University of Michigan
During lunar and planetary landings, rocket plumes interact with the surface, ejecting soil and other particles into the surrounding environment. These particles, traveling at high speeds, pose major challenges in the success of the mission. They have been shown to damage the lander, inhibit visibility, and spoof sensors. This is extremely hazardous both during manned and unmanned missions and therefore the intricate surface-plume interactions must be well characterized to for the success of future missions. The primary objective of the proposed project is to perform high-fidelity simulations of rocket plume-surface interactions to obtain the necessary information required to mitigate their negative effects during landing. This will be accomplished by (i) conducting detailed simulations of rocket-plume interactions at scales far beyond what is currently available, (ii) determining the mechanisms that lead to the ejection of surface particles, and (iii) using the data obtained from the simulations to develop simplified models that can be incorporated into existing NASA codes.
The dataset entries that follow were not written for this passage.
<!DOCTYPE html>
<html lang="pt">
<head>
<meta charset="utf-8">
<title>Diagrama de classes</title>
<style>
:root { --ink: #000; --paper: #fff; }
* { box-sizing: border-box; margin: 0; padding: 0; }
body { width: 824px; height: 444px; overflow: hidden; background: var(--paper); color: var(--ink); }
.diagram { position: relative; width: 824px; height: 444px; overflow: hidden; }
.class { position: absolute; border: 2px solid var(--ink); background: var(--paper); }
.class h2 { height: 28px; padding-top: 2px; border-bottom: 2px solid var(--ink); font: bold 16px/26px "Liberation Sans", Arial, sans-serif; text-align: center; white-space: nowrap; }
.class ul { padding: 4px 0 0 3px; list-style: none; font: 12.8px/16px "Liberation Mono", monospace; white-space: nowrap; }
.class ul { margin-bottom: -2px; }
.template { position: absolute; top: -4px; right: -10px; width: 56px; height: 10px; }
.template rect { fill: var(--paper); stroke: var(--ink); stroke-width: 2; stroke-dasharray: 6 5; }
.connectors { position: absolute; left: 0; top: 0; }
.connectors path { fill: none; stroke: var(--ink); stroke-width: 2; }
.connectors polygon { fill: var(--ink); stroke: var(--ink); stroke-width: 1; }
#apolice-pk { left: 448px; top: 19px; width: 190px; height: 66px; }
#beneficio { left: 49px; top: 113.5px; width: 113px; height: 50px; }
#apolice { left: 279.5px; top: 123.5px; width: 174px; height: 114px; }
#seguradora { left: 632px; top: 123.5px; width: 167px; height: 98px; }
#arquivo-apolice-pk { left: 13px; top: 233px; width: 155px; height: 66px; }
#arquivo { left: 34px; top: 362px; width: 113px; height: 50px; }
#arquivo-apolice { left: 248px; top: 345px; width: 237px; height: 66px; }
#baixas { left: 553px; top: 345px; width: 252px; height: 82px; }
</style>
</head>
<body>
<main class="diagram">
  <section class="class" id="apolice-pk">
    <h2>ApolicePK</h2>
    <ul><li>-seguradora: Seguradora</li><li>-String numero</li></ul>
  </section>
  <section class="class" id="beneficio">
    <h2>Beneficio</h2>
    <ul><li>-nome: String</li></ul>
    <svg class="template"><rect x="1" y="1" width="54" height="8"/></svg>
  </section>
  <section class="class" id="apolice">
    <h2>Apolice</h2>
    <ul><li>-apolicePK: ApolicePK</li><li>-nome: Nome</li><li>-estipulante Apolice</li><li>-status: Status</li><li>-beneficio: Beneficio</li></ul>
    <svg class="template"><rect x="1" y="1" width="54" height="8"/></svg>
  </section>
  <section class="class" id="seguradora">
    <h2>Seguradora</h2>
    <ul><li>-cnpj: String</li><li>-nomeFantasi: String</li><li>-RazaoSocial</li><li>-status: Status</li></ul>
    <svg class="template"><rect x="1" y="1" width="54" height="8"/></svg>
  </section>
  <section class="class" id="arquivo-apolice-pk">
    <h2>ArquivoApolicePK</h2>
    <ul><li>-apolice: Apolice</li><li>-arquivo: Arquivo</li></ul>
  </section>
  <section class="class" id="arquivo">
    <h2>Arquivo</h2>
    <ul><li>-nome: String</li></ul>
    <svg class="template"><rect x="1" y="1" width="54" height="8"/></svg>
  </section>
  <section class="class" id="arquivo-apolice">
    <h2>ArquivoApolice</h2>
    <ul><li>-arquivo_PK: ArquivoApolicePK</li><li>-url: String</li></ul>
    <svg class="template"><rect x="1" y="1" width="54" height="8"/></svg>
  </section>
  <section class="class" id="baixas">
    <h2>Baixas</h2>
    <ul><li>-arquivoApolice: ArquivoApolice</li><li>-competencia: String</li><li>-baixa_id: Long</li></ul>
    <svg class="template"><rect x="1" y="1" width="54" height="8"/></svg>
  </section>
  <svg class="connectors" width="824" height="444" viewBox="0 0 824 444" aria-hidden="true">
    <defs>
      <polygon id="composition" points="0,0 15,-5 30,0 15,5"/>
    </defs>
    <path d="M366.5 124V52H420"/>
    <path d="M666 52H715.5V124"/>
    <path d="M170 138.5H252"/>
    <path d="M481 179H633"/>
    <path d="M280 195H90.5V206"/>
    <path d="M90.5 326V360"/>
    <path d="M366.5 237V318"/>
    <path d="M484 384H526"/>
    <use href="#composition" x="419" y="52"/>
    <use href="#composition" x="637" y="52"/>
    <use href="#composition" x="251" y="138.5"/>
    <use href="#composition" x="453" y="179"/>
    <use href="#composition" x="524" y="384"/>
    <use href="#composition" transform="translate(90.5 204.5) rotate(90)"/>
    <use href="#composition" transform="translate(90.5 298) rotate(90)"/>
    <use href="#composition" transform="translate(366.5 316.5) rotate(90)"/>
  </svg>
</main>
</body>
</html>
The particle-laden flows considered here involve a wide range of complex multi-physics interactions. Predictive simulations require accurate models to capture the high-speed plume, impinging shock waves, particle trajectories, and turbulent mixing. To complete this research, a massively parallel particle-laden flow simulation tool will be used. Within this method, the exhaust plume and its corresponding flow features will be computed on an Eulerian grid while the particles will be tracked individually. This simulation methodology will explicitly capture the two-way coupling effects between the phases that are anticipated to be of key importance, which is not possible with current techniques typically used to model landing events.
To accomplish the proposed objectives; the project will focus on method validation, physics analysis, design refinement, and model closure. During method validation, simplified surface-plume interaction cases will be designed and tested to assess the capability of the numerical framework to capture the relevant physics. Simulations will then be compared to available landing data from manned and unmanned NASA missions. During this phase, additional physics models may need to be incorporated to improve the predictive capabilities. Once this is achieved, a series of simulations will be conducted under a range of relevant conditions. Finally, data obtained from the simulations will be used to inform model closure for existing NASA codes.
The accurate prediction of surface-plume interactions is necessary for the overall success of future space missions. While simulations of surface-plume interactions have been conducted in the past, they typically rely on simplifying assumptions that prevent a detailed analysis of the fluid-particle coupling. The proposed research will provide a comprehensive description of the complex two-phase interactions at a level of detail beyond what is presently available. To that end, results from this project will provide NASA with the necessary data and strategies for the success of future space missions.